Home Truths: Photography, Motherhood and Identity runs from the 11 of October 2013 until the 5th of June 2014 at The Photographers' Gallery in London,

Monday 7 October 2013

Just a Girl: Malala Youzafzai (b. 1997) - Nominated for the Nobel Peace Prize

Malala Youzafsai, 16 years old, shot in the head and neck by Taliban gunmen in 2011 for demanding the right for girls in Pakistan to go to school, has been nominated for the Nobel Peace Prize.

Image Source: The Guardian

Malala had this to say in a interview broadcast today on BBC1 News: "I was afraid of my future (without education). I don't want to see any girl to be ignorant. I don't' want to see any girl to be illiterate in future. And I don't want my future to be just sitting in a room, to be imprisoned in four walls, just cooking and giving birth to children. I didn't want to see my life in that way."

You can read more on Malala Youzafsai's blog here.

For the BBC1 Interview, you can click here.

Talking of Witches...

Text and Image Source: Visit Lancashire website.

A poem by Poet Laureate Carol Ann Duffy has been carved into the landscape of a new 51-mile walk created to commemorate the 400th anniversary of the Lancashire Witches. 
The 10 tercets will appear on cast iron mileposts installed along the Lancashire Witches Walk which follows the route taken by the ten women and men who were executed as witches in August 1612.
The poem, The Lancashire Witches, begins:

One voice for ten dragged this way once
by superstition, ignorance.
Thou shalt not suffer a witch to live.

Witch: female, cunning, manless, old,
daughter of such, of evil faith;
in the murk of Pendle Hill, a crone.

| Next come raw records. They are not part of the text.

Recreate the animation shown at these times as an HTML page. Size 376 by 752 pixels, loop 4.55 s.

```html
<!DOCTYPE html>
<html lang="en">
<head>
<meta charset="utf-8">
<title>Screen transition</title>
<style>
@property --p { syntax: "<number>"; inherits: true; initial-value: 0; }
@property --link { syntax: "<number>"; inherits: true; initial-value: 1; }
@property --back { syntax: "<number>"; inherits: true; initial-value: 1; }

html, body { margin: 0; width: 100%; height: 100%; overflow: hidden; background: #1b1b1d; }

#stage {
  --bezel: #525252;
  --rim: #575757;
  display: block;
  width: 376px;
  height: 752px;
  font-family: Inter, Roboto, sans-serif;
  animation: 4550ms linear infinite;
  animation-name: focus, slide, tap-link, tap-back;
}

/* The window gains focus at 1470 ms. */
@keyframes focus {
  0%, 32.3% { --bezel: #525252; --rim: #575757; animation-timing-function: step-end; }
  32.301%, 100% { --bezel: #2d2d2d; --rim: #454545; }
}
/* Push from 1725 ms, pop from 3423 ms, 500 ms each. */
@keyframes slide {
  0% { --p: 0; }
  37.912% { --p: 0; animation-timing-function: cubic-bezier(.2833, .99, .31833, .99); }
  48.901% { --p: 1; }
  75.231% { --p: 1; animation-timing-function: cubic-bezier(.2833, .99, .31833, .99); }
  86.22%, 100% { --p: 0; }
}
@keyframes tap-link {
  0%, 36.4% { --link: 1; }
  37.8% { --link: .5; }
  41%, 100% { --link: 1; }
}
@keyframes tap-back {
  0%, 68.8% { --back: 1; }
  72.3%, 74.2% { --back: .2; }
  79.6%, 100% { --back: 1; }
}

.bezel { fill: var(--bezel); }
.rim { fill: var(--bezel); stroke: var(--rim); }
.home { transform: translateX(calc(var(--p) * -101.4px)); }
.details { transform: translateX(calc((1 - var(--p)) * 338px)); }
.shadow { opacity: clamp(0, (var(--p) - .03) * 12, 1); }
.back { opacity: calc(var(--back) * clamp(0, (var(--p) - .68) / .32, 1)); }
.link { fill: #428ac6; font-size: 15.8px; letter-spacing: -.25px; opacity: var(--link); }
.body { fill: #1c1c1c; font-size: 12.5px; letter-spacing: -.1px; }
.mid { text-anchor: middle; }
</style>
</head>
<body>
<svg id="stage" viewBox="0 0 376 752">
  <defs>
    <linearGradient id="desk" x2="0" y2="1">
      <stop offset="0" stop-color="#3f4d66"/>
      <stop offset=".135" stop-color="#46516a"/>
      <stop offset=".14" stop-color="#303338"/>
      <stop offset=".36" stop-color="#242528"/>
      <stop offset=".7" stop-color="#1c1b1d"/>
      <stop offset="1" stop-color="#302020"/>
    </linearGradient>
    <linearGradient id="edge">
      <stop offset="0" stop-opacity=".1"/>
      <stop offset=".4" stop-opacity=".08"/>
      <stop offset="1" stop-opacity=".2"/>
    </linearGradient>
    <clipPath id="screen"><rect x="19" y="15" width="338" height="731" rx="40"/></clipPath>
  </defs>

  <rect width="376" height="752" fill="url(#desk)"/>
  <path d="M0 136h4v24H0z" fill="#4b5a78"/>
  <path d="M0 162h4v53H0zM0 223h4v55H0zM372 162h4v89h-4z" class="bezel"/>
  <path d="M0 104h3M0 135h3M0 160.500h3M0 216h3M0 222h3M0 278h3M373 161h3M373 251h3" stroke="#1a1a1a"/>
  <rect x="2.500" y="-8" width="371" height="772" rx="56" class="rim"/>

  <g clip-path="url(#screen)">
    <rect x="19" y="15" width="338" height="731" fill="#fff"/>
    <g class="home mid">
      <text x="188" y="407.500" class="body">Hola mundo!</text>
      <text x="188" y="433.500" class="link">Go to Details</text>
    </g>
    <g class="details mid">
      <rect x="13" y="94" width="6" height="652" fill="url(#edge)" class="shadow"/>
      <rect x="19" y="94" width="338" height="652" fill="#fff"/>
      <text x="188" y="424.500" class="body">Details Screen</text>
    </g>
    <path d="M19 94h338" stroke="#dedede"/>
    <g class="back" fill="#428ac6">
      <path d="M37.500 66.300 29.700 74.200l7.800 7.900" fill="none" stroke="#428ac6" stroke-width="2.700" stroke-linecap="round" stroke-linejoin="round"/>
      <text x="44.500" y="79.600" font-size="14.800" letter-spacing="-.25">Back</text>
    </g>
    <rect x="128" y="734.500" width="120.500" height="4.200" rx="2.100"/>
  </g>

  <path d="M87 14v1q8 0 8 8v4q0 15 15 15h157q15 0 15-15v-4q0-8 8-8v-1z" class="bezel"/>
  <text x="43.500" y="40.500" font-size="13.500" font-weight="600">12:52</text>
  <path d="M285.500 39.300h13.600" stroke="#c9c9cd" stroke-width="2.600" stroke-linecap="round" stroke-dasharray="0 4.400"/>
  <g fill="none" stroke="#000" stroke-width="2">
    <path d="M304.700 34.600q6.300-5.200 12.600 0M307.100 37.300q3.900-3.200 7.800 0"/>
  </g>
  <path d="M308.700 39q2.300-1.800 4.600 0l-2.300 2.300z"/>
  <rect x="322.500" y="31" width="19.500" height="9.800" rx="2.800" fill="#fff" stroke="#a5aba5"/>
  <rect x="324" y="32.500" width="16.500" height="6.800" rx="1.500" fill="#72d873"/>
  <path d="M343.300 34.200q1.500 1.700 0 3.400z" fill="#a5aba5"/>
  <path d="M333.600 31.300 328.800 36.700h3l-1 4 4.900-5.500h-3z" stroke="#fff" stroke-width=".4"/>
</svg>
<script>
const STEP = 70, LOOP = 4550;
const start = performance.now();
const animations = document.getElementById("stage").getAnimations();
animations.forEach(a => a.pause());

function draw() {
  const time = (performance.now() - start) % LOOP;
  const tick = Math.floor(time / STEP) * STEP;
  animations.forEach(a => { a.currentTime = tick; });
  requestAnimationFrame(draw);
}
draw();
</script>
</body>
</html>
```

Heavy storm-clouds here, ill-will brewed,
over fields, fells, farms, blighted woods.
On the wind’s breath, curse of crow and rook.

‘I was struck by the echoes of under-privilege and hostility to the poor, the outsider, the desperate, which are audible still,’ said Ms Duffy. Manchester-based textural artist Stephen Raw is creating the ten mileposts; each will feature the full poem, the name of one of the ‘witches’ and a verse in specially designed letters so a rubbing can be taken.
The poem was commissioned by North Lancashire-based arts organisation Green Close as part of their programme of artistic events to mark the witches’ anniversary this summer. The poem mileposts, 30 carved brick waymarkers, signposts and a booklet about the footpath will be ready in the autumn when there are  guided walks planned.

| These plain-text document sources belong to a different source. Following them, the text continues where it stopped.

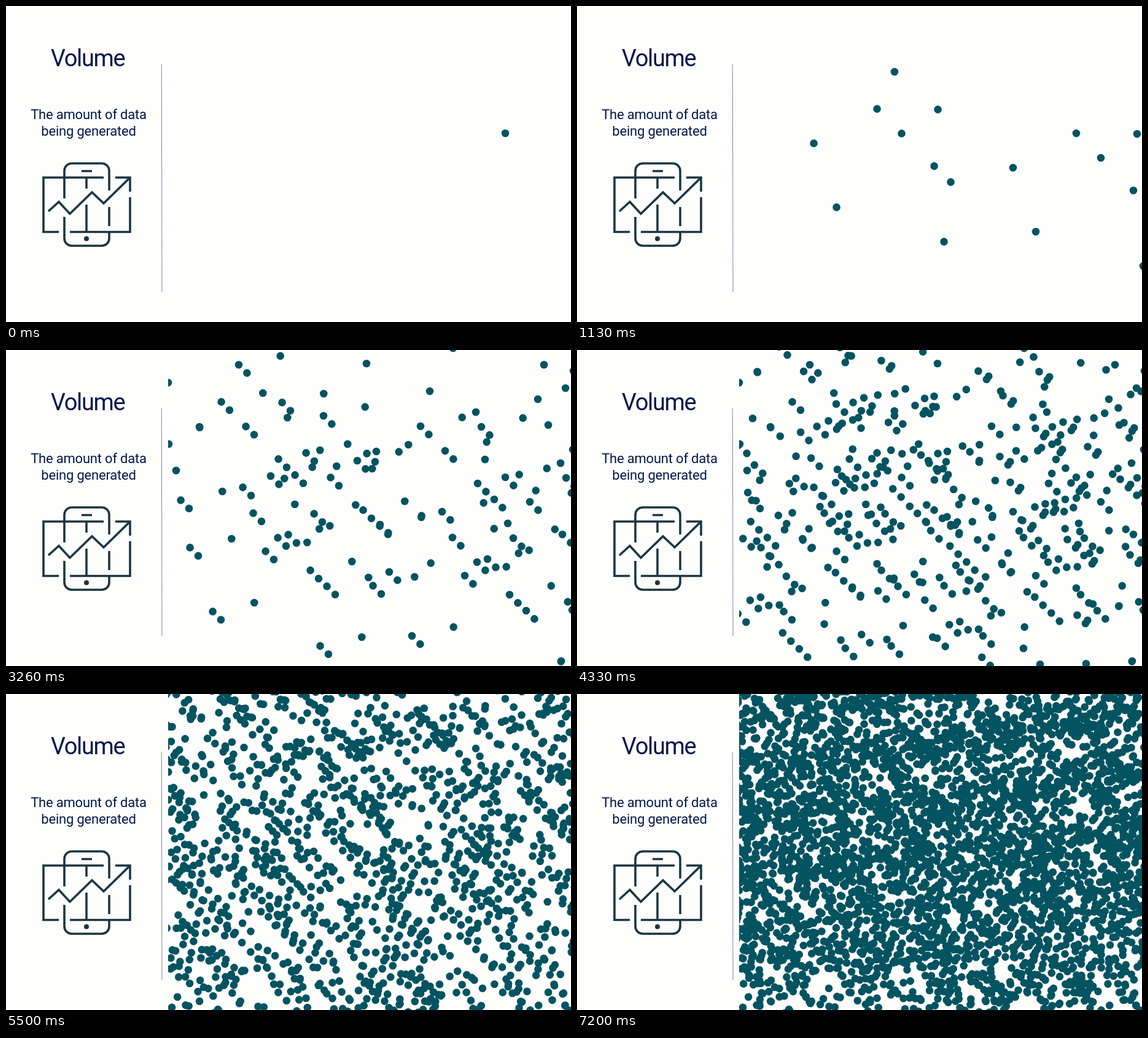
An HTML page with a canvas that plays this animation: 920 by 514 pixels, repeating every 8000 ms.

```html
<!DOCTYPE html>
<html lang="en">
<head>
<meta charset="utf-8">
<title>Volume</title>
<style>
  html, body { margin: 0; width: 100%; height: 100%; overflow: hidden; background: #fefefd; }
  svg, canvas { position: absolute; left: 0; top: 0; }
  text { font-family: Roboto, "Open Sans", sans-serif; fill: #04184a; text-anchor: middle; }
  .title { font-size: 38px; letter-spacing: -1.4px; }
  .note { font-size: 22px; letter-spacing: -.2px; }
  .icon { fill: none; stroke: #1a3640; stroke-width: 3.6; }
</style>
</head>
<body>
<svg width="920" height="514" viewBox="0 0 920 514">
  <text class="title" x="133" y="97.500">Volume</text>
  <text class="note" x="134.500" y="184">The amount of data</text>
  <text class="note" x="134.500" y="211">being generated</text>
  <path d="M253.300 95L254 465" stroke="#7d879c"/>
  <g class="icon">
    <path d="M95 313V268a12 12 0 0 1 12-12H156a12 12 0 0 1 12 12V300M168 327V358M168 367V378a12 12 0 0 1-12 12H107a12 12 0 0 1-12-12V343"/>
    <path d="M159 279H61V367.500H86M104 367.500H202V311M178 279H202V302M131 279V297M131 323V367M123 268.500H140"/>
    <path d="M69 334L86 318.500L104 338L140 303L159 321L202 279"/>
  </g>
  <circle cx="131" cy="378.500" r="4" fill="#1a3640"/>
</svg>
<canvas id="dots" width="920" height="514"></canvas>
<script>
const LEFT = 264, W = 920, H = 514, R = 6.3, LOOP = 8000;
const ctx = document.getElementById('dots').getContext('2d');

const move = (dots, [dx, dy]) => dots.map(([x, y]) => [x + dx, y + dy]);
// The cloud grows by stamping shifted copies of itself.
const grow = (dots, ...shifts) => [dots, ...shifts.map(s => move(dots, s))].flat();
const visible = dots => dots.filter(([x, y]) => x > LEFT - R && x < W + R && y > -R && y < H + R);
const wrap = (v, from, to) => from + ((v - from) % (to - from) + to - from) % (to - from);
const wrapX = dots => dots.map(([x, y]) => [wrap(x, LEFT - R, W + R), y]);
const wrapY = dots => dots.map(([x, y]) => [x, wrap(y, -R, H + R)]);

const seed = [[813, 207]];
const few = [...seed, [853, 247], [906, 300], [912, 208], [922, 423], [933, 326],
  [710, 263], [747, 367], [517, 107]];
const spread = [[-138, -83], [-86, 98]];
const strays = [[876, 24], [690, 67], [603, 165], [904, 506], [315, 125],
  [264, 53], [265, 153], [277, 196], [911, 62]];

const pair = grow(few, [-324.4, -39.6]);
const some = grow(pair, ...spread);
const many = [...grow(some, [13.4, 13.4], [67.7, -14.4]),
  ...grow(move(few, [156, -183]), ...spread), ...strays];
const crowd = grow(many, [-160.7, 101.7], [-21.5, -89.7]);
const settled = move(crowd, [.7, .3]);
const base = visible(move(crowd, [6.5, .3]));
const swarm = wrapY(wrapX(grow(base, [-150, 165], [118, -130])));
const flood = wrapX(grow(swarm, [-95, -75], [131, -14]));

const steps = [[0, seed], [60, few], [1130, pair], [2200, some], [3260, many],
  [4330, crowd], [4360, settled], [5500, swarm], [7200, flood]];

ctx.beginPath();
ctx.rect(LEFT, 0, W - LEFT, H);
ctx.clip();
ctx.fillStyle = '#035361';

function draw(dots) {
  ctx.clearRect(0, 0, W, H);
  ctx.beginPath();
  for (const [x, y] of visible(dots)) {
    ctx.moveTo(x + R, y);
    ctx.arc(x, y, R, 0, 7);
  }
  ctx.fill();
}

let shown;
function tick() {
  const t = performance.now() % LOOP;
  const dots = steps.findLast(([start]) => t >= start)[1];
  if (dots !== shown) draw(shown = dots);
  requestAnimationFrame(tick);
}
tick();
</script>
</body>
</html>
```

Read more here.

The Mistress Bookshelf: The Book of Courtesans by Susan Griffin

Words are powerful. Look at the word 'Mistress'. What do you think of when you hear it or read it?

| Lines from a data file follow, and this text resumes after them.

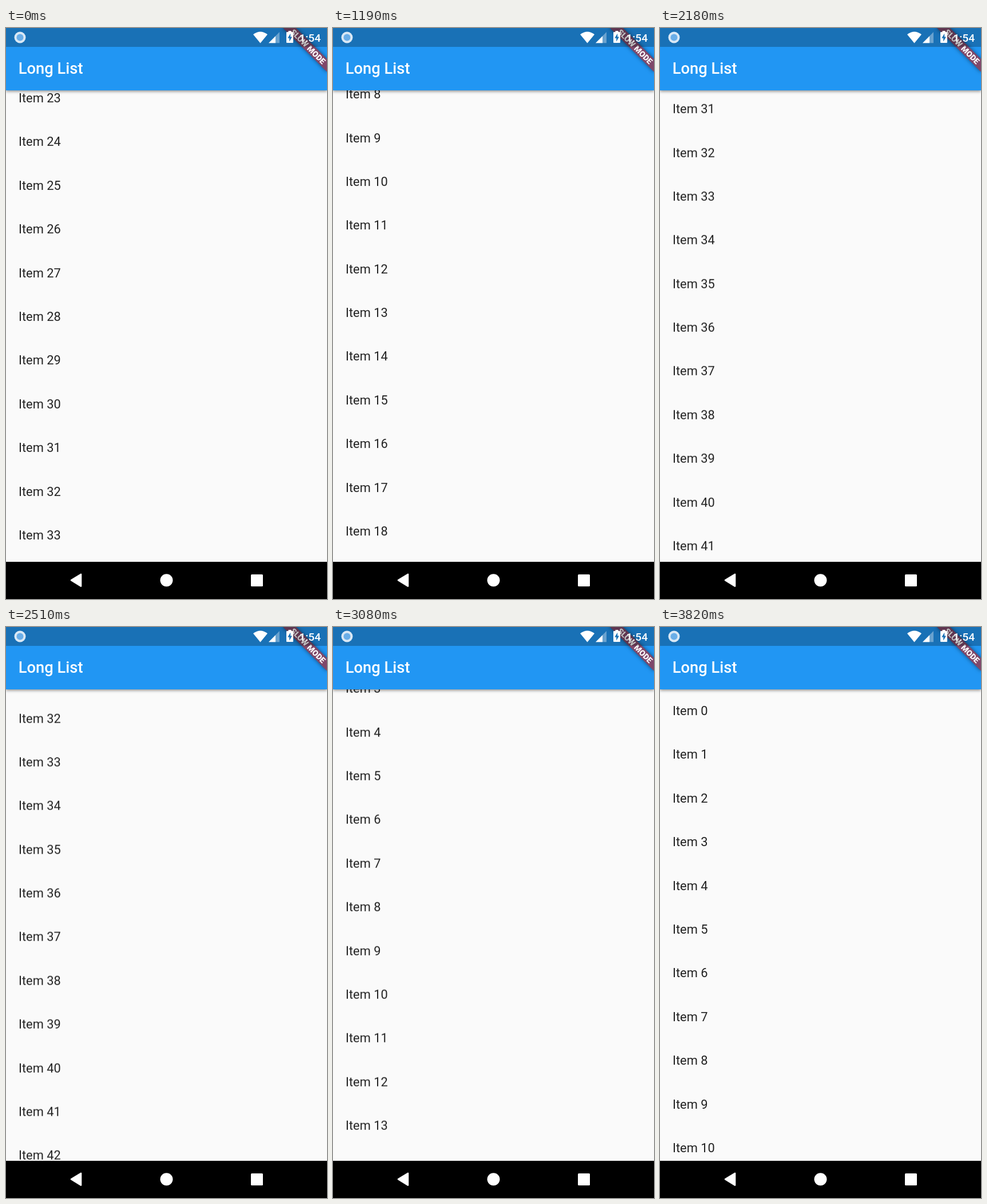
Animation of 561 by 998 pixels, one loop 3980 ms. Source, as an HTML page:

```html
<!DOCTYPE html>
<html lang="en">
<head>
<meta charset="utf-8">
<title>Long List</title>
<style>
  html, body { margin: 0; width: 100%; height: 100%; overflow: hidden; }
  body { position: relative; background: #fafafa; font-family: Roboto, Arial, sans-serif; }
  .view { position: absolute; left: 0; top: 109px; width: 561px; height: 824px; overflow: hidden; }
  .list { position: absolute; left: 21.8px; top: 0.2px; will-change: transform; }
  .row { height: 76.4px; line-height: 76.4px; font-size: 21.84px; color: rgba(0, 0, 0, .87); white-space: nowrap; }
  .view svg, .chrome { position: absolute; left: 0; top: 0; }
  .bar {
    position: absolute; left: 0; top: 0; width: 561px; height: 109px;
    background: #2196f3; box-shadow: 0 2px 5px rgba(0, 0, 0, .42);
  }
  .bar h1 {
    position: absolute; left: 21.8px; top: 33px; margin: 0;
    font-size: 27.3px; font-weight: 500; line-height: 76px; color: #fff; white-space: nowrap;
  }
  .corner { position: absolute; left: 0; top: 0; width: 561px; height: 120px; overflow: hidden; }
  .banner {
    position: absolute; left: 506.4px; top: 38.2px; width: 109.2px; height: 16.4px;
    transform-origin: 54.6px -38.2px; transform: rotate(45deg);
    background: rgba(183, 28, 28, .63); box-shadow: 0 0 7px rgba(0, 0, 0, .5);
    color: #fff; font-size: 13.9px; font-weight: 900; line-height: 16.4px;
    text-align: center; white-space: nowrap;
  }
</style>
</head>
<body>
<div class="view">
  <div class="list" id="list"></div>
  <svg width="561" height="120">
    <g id="glow"><circle cx="280.5" cy="-728.8" r="841.5" fill="#2196f3"/></g>
  </svg>
</div>

<div class="bar"><h1>Long List</h1></div>
<div class="corner"><div class="banner">SLOW MODE</div></div>

<svg class="chrome" width="561" height="998" fill="#fff">
  <rect width="561" height="33" fill="#000" fill-opacity=".25"/>
  <circle cx="24.5" cy="16.5" r="10" fill="#d9e8f5"/>
  <circle cx="24.5" cy="16.5" r="6" fill="#6aaee8"/>
  <path d="M444.5 26.5L432 11.2Q444.5 1.8 457 11.2Z"/>
  <path d="M459 26.3H478V7Z" fill-opacity=".35"/>
  <path d="M459 26.3H471V14.2Z"/>
  <path d="M493.5 7V5H498.5V7H501Q502 7 502 8V25Q502 26 501 26H491Q490 26 490 25V8Q490 7 491 7Z"/>
  <path d="M497.2 9.5L492.3 17.7H495.2V23.7L500 15.4H497.2Z" fill="#1971b6"/>
  <text x="550" y="23.5" text-anchor="end" font-size="19.1" font-weight="500">1:54</text>
  <rect y="933" width="561" height="65" fill="#000"/>
  <path d="M114 965.2L131 954.8V975.6Z" stroke="#fff" stroke-width="2.6" stroke-linejoin="round"/>
  <circle cx="280.5" cy="965.2" r="11"/>
  <rect x="428" y="955" width="21" height="21" rx="1.5"/>
</svg>

<script>
const LOOP = 3980;
const SCALE = 1.365;        // screen pixels per logical pixel
const GLOW = { hit: 3195, peak: 3278, fade: 600, opacity: 0.32 };

// Finger drags from touch to release, then the list coasts at v px/ms.
const swipes = [
  { touch: 90, release: 270, from: 1790, to: 1600, v: -3 },
  { touch: 1220, release: 1398, from: 640, to: 876, v: 4 },
  { touch: 2455, release: 2617, from: 2445, to: 2136, v: -5.6 }
];

const list = document.getElementById('list');
const glow = document.getElementById('glow');

for (let i = 0; i < 50; i++) {
  const row = document.createElement('div');
  row.className = 'row';
  row.textContent = 'Item ' + i;
  list.append(row);
}

// Friction curve of a clamped fling.
function coast(v, dt) {
  const duration = 1000 * Math.pow(Math.abs(v) * 1000 / SCALE / 2224, 0.736);
  const x = Math.min(dt / duration, 1);
  return v * duration / 3.065 * (1.2 * x ** 3 - 3.27 * x ** 2 + 3.065 * x);
}

function scrollAt(t) {
  const s = swipes.filter(w => t >= w.touch).pop();
  if (!s) return 1781 + t / 10;
  if (t >= s.release) return Math.max(0, s.to + coast(s.v, t - s.release));
  const span = s.release - s.touch;
  const dist = s.to - s.from;
  return s.from + dist * Math.pow((t - s.touch) / span, s.v * span / dist);
}

function glowAt(t) {
  if (t < GLOW.hit) return 0;
  if (t < GLOW.peak) return 1 - ((GLOW.peak - t) / (GLOW.peak - GLOW.hit)) ** 2;
  if (t >= 3820) return 0;
  return (1 - (t - GLOW.peak) / GLOW.fade) ** 2;
}

function draw(t) {
  list.style.transform = `translateY(${-scrollAt(t)}px)`;
  const g = glowAt(t);
  glow.setAttribute('transform', `scale(1 ${g})`);
  glow.setAttribute('opacity', g * GLOW.opacity);
}

const start = performance.now();
function tick() {
  draw((performance.now() - start) % LOOP);
  requestAnimationFrame(tick);
}
tick();
</script>
</body>
</html>
```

That is why is important to investigate the meaning of words and they context and how they are and were used through different stages of history.

Courtesans, who were they? Were they prostitutes? Were they kept women? Are we still supposed to feel slightly uncomfortable with such terminology? Were they independent or  were they a mere adornment for a upper class man in a society indulging its citizens in debauchery and pleasure?

Susan Griffin explores the fascinating topic of the courtesan in Europe, from Italy's Renaissance to the France's Belle Epoque.

It is important to understand not only the roles women played to achieve notoriety, independence and to participate in society, but also the context in which they were allowed to proactively exercise influence as such.

The raw base for all questions regarding the role of women in any society and at any time could be thus: Is it a passive role? Is it empowered? Is it determined by the religious patriarchy? Is it instinctive, natural, coerced or already conquered?

The Book of Courtesans (2003) will definitely shine a light (and not a red glowing lamp kind of light) on society and its foundations as well as its underpinnings - as hidden and still tightly felt as the underpinnings of a lady's corset, and as such as eagerly to be removed.

And please support Independent Bookstores when buying your books!


In this blog I intend to do some historical justice to the many, many women who have contributed with their genius, creativity, adventurous spirit, nurturing - amongst other qualities - to the apparent linear and male dominated prescribed notion of History. This is just the beggining.